++++ GIVEN RECORDS
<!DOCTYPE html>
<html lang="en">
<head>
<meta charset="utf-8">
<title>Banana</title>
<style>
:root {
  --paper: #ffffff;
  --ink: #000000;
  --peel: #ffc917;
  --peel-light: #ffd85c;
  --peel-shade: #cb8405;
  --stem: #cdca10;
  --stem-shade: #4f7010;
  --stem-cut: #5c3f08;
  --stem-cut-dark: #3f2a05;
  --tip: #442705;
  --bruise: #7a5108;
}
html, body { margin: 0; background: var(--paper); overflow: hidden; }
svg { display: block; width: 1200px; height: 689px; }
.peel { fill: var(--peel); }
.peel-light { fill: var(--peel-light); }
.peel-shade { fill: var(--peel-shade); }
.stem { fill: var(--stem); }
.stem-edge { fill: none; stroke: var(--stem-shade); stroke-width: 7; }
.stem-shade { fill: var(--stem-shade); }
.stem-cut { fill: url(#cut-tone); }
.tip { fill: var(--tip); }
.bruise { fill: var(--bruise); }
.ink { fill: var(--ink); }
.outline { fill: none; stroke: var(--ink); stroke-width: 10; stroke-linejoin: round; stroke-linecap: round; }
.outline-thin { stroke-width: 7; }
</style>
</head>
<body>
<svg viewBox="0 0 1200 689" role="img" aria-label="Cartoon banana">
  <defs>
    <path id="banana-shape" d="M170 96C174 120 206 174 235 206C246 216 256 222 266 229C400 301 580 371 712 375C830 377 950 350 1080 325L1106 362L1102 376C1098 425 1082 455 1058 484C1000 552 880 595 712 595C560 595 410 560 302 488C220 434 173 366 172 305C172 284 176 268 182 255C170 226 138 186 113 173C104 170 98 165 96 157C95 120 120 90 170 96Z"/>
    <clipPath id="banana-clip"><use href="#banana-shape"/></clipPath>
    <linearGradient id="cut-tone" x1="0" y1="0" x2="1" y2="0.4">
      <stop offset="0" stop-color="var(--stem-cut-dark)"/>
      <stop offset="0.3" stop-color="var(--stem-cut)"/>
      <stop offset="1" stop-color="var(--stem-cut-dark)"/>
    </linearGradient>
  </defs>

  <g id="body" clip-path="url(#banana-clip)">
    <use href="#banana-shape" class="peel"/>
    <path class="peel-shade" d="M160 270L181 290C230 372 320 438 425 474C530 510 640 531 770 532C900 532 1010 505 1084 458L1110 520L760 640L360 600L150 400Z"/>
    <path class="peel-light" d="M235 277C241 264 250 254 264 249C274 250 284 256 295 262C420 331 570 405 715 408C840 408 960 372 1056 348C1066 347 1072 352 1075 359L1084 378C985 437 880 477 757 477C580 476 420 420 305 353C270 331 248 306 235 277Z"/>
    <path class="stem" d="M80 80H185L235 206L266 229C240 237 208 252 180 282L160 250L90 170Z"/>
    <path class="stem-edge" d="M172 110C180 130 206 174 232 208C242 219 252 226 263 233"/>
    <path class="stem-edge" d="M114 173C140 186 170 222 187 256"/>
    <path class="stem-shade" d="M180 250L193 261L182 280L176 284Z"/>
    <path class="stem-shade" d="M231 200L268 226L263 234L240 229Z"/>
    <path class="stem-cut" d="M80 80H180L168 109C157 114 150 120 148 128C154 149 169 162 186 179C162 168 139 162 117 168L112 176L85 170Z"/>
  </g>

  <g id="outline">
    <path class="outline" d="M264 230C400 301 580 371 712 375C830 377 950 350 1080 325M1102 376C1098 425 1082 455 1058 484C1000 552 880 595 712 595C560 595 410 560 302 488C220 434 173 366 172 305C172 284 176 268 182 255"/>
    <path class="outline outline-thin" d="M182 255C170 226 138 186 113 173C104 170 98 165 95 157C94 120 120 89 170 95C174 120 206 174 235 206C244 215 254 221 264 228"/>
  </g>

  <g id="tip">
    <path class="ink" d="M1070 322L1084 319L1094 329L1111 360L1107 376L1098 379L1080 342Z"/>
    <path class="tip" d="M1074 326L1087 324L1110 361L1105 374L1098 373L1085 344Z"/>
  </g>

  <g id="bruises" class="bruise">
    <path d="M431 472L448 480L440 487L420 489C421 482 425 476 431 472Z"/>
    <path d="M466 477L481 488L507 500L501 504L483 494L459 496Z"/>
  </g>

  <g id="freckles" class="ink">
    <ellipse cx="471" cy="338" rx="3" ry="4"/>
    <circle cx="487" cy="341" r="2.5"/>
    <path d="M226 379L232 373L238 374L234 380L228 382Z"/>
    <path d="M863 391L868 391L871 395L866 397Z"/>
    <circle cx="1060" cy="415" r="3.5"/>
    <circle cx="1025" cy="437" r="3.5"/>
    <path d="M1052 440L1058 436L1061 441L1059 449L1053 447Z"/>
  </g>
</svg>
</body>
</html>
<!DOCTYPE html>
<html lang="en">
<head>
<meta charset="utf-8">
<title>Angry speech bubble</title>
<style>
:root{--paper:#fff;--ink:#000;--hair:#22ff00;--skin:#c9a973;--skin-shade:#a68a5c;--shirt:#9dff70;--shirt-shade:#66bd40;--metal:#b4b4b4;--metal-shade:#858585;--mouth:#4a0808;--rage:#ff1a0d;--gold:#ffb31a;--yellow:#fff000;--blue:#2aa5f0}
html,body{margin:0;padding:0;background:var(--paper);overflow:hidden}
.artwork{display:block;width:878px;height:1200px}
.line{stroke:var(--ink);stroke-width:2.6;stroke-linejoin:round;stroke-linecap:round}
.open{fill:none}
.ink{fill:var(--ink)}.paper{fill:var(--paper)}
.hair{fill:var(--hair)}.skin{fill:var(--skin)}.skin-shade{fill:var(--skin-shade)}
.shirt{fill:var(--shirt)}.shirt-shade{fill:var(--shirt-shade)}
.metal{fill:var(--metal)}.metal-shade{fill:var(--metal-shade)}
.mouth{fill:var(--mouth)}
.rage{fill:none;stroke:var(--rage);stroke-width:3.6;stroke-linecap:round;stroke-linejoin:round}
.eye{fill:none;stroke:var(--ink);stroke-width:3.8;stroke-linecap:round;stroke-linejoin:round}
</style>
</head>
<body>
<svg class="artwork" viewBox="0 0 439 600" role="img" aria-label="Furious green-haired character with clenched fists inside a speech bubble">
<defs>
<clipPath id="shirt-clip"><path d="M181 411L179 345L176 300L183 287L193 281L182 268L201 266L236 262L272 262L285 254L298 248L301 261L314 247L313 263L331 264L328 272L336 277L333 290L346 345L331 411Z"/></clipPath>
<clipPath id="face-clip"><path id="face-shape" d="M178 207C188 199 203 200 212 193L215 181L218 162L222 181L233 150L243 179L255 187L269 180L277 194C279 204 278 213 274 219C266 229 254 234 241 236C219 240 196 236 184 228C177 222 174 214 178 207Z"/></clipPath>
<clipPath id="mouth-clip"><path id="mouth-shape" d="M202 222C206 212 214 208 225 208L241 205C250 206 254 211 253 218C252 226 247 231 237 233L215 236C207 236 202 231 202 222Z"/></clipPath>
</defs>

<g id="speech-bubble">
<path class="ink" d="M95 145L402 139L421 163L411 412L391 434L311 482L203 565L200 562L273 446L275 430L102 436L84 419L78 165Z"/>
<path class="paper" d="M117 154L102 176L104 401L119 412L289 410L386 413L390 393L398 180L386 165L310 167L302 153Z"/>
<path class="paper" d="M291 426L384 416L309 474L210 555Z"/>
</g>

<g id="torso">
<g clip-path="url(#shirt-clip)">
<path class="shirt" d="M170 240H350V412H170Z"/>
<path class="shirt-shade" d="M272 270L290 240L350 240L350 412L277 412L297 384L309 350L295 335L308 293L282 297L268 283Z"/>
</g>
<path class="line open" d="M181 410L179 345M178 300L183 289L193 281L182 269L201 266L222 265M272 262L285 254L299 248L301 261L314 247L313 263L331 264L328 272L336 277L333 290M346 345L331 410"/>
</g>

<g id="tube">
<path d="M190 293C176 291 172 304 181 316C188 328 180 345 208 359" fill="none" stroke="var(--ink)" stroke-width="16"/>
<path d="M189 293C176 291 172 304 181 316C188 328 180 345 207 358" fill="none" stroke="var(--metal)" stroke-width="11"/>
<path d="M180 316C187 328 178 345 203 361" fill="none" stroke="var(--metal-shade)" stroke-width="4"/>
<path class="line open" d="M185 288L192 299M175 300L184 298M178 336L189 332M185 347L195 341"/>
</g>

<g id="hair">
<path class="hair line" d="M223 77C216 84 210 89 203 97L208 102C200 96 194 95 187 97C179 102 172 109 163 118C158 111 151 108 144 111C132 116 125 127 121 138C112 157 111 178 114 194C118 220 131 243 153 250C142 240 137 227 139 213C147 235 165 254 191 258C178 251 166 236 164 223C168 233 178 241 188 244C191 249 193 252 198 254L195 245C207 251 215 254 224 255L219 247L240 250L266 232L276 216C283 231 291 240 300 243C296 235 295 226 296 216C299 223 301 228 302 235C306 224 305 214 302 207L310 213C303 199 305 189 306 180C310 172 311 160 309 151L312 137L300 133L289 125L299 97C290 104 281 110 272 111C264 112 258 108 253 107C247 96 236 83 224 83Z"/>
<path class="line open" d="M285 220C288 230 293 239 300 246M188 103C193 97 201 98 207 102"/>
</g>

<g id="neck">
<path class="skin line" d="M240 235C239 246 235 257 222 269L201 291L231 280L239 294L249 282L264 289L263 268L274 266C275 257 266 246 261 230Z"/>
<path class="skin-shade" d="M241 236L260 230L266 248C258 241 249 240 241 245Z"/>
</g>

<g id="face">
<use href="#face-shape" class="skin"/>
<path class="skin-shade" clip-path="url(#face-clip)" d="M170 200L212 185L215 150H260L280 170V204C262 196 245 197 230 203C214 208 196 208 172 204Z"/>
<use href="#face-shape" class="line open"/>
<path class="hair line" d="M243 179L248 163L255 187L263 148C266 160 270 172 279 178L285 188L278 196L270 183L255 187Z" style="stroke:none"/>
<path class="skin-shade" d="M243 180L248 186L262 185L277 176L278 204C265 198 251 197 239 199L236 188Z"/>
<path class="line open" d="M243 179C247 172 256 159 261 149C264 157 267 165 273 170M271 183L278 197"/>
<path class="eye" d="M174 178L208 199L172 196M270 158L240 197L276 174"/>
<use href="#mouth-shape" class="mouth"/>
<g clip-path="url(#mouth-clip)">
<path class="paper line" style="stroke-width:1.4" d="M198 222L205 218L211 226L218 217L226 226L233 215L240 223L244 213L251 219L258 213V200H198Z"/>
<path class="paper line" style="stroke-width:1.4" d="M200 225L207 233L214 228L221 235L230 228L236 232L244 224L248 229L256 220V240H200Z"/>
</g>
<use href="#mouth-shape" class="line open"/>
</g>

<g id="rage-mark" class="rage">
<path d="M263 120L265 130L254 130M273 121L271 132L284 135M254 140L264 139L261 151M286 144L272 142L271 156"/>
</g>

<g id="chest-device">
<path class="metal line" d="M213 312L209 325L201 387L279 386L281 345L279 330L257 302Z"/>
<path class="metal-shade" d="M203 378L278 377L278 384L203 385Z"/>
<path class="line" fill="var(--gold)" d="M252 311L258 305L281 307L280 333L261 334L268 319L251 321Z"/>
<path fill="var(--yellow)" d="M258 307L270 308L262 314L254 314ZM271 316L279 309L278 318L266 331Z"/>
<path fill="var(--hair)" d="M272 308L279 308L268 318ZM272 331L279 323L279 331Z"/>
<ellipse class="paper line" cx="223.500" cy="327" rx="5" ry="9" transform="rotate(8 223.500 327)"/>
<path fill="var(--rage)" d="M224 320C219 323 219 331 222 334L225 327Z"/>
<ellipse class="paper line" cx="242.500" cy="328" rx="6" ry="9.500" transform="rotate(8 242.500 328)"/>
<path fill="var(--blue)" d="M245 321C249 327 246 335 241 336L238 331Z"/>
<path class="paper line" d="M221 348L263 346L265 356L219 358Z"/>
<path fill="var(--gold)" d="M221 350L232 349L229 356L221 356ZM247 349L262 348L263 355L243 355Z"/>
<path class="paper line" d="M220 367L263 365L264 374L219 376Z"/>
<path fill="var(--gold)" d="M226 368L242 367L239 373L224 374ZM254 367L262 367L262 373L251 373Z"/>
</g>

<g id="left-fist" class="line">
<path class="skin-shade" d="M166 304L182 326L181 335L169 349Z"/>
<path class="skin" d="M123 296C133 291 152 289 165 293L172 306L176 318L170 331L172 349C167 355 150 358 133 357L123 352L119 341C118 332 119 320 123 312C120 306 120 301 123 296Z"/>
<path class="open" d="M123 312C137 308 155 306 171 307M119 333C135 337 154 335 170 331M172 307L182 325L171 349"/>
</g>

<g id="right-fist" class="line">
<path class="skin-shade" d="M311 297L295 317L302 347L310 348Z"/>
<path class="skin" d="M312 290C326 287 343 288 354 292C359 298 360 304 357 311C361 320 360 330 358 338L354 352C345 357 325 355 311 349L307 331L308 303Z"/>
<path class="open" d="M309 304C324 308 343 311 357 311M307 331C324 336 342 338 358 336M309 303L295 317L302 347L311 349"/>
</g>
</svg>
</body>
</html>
++++++++
■ EXERCISE GOAL
Report how many lines of the entries hold the word "stop". Nothing else is needed.

■ WRITTEN ANSWER
3